“Health and education are areas that, in Florida, have continued to produce jobs, as well as tourism and leisure,” Sean Snaith, director of the Institute for Economic Competitiveness, within the University of Central Florida’s College of Business Administration, told BRN last week. “Every one of the other major employment sectors have actually been shedding jobs.”
Asked about the spinout-generating potential of Burnham and UCF, Snaith noted the pace of life-sci growth has been much faster than for typical economic development. “There have been a number of developments that I think is going to help attract additional business. It has been happening at a pretty surprising pace. Usually, they take a lot of time to build up.”
Yet Orlando has not been immune to the economic slump that has beset Florida and the rest of the nation. The unemployment rate for the Orlando-Kissimmee metropolitan statistical area has risen more than one percentage point over the past year,to 5.3 percent as of June, the most recent month available, from 3.9 percent in June 2007. The region’s labor force also grew during the past year, by 2.1 percent or 23,324 people, some of whom are likely among the 16,688 people who were without work last month.

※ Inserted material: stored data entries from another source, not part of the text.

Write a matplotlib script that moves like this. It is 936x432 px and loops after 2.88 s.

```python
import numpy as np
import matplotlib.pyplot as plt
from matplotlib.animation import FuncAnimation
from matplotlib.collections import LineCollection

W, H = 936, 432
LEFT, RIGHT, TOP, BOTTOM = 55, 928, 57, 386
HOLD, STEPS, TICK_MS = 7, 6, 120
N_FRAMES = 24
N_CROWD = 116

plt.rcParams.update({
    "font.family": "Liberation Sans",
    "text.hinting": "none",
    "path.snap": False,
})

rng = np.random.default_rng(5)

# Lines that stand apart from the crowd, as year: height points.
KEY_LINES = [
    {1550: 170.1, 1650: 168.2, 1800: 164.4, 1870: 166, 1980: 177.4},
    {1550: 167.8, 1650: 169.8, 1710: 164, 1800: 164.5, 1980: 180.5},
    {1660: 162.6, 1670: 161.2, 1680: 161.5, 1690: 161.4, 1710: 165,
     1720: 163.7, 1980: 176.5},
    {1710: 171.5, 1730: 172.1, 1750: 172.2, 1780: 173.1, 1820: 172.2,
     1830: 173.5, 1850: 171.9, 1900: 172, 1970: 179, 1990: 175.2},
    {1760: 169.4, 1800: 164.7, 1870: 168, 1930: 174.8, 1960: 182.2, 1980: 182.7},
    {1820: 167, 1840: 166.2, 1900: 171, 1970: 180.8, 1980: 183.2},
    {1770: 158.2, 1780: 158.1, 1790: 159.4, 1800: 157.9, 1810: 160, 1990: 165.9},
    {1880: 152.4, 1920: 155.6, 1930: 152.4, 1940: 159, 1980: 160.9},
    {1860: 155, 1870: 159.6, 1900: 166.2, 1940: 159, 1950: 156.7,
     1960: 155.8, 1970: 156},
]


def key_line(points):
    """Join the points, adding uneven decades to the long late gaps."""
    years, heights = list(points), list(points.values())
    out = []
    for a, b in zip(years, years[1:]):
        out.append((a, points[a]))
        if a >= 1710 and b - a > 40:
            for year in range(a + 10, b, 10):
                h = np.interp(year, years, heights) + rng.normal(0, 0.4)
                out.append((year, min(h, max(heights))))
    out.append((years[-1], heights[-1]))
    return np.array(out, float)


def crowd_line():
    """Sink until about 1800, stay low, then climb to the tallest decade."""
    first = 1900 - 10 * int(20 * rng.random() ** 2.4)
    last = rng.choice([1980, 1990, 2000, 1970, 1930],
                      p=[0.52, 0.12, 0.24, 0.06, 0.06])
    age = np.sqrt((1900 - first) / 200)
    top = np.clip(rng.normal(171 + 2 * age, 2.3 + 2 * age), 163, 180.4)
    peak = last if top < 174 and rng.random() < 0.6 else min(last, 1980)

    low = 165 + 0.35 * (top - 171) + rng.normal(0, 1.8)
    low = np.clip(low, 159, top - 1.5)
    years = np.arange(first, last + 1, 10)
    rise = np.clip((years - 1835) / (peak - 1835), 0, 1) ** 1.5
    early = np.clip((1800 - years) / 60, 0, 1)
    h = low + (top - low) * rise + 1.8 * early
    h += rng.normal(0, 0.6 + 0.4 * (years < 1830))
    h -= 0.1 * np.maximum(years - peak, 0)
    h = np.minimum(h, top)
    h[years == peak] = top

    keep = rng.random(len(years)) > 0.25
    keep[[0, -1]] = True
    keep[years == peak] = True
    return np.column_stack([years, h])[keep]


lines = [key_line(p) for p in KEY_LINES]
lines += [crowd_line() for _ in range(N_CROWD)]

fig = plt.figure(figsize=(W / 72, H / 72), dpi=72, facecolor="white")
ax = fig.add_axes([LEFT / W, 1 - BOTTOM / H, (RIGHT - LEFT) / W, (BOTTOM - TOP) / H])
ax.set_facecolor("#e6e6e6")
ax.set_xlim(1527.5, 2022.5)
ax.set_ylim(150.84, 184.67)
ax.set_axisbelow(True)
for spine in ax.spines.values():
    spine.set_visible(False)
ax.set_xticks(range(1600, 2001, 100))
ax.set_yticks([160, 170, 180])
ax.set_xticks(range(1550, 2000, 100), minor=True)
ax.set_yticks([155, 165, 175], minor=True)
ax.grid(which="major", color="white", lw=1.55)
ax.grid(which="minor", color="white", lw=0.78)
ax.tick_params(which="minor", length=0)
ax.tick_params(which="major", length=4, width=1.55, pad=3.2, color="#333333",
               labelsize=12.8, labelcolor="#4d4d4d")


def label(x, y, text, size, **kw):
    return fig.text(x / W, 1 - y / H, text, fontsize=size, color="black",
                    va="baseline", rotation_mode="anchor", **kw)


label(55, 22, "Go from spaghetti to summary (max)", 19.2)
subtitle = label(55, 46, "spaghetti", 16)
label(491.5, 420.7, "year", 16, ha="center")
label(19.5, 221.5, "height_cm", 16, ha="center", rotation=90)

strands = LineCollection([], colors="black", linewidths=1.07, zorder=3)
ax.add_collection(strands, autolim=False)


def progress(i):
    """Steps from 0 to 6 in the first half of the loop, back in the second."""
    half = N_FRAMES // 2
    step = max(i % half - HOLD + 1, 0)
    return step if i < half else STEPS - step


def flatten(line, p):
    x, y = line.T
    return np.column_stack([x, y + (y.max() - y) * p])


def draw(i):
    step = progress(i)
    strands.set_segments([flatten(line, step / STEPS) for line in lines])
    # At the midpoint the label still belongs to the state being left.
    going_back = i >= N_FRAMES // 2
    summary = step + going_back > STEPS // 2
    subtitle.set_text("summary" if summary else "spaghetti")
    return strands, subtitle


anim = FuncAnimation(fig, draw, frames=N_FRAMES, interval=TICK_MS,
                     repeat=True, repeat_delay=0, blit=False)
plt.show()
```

The median price of an Orlando-area single-family house slid by 15 percent in the second quarter to $219,500 from $258,000 a year earlier, according to Florida Association of Realtors figures released July 24. Condo median prices also fell by 15 percent, from $156,900 to $132,900.
But the drop in housing prices also appeared to have touched off a spurt of house buying by bargain hunters. Orlando single-family home-sales activity rose 3 percent in the second quarter to 1,641 homes from 1,595 homes in Q2 ’07. Not so in the condo market, where year-to-year sales volume dipped 9 percent to 172 units from 188.
The apartment market, however, has welcomed a developer’s confidence in Orlando: McKinley Inc., a residential developer in Ann Arbor, Mich., with nearly $2 billion in assets told the Ann Arbor (Mich.) Business Journal it has begun shifting its focus to Central Florida.
Over the past 18 months, McKinley has snapped up distressed apartment buildings with a combined 2,840 units in the Interstate 4 corridor stretching from the Clearwater/Tampa area to Orlando. He said the company has acquisitions of another 345 units in the works.
The economic slump also forced Florida Gov. Charlie Crist and state lawmakers to plug a $2 billion budget shortfall before approving the state’s current $66.2 billion spending plan. Among casualties was the $250 million Innovation Incentive Fund the economic-development program that helped attract Burnham to Lake Nona and a handful of other research institutions to the rest of the state.
Eliminated this fiscal year, that fund forced state officials to draw subsidy funds from other, cheaper economic incentive programs [BRN, May 5, April 7].
“I would agree that it’s not a positive, but I think we are fortunate enough that we got some of our deals,” Fremstad said. “If I was a betting man, I’d say Orlando’s got a head start and as good a shot as any of those other markets that are attempting to build their life sciences communities.”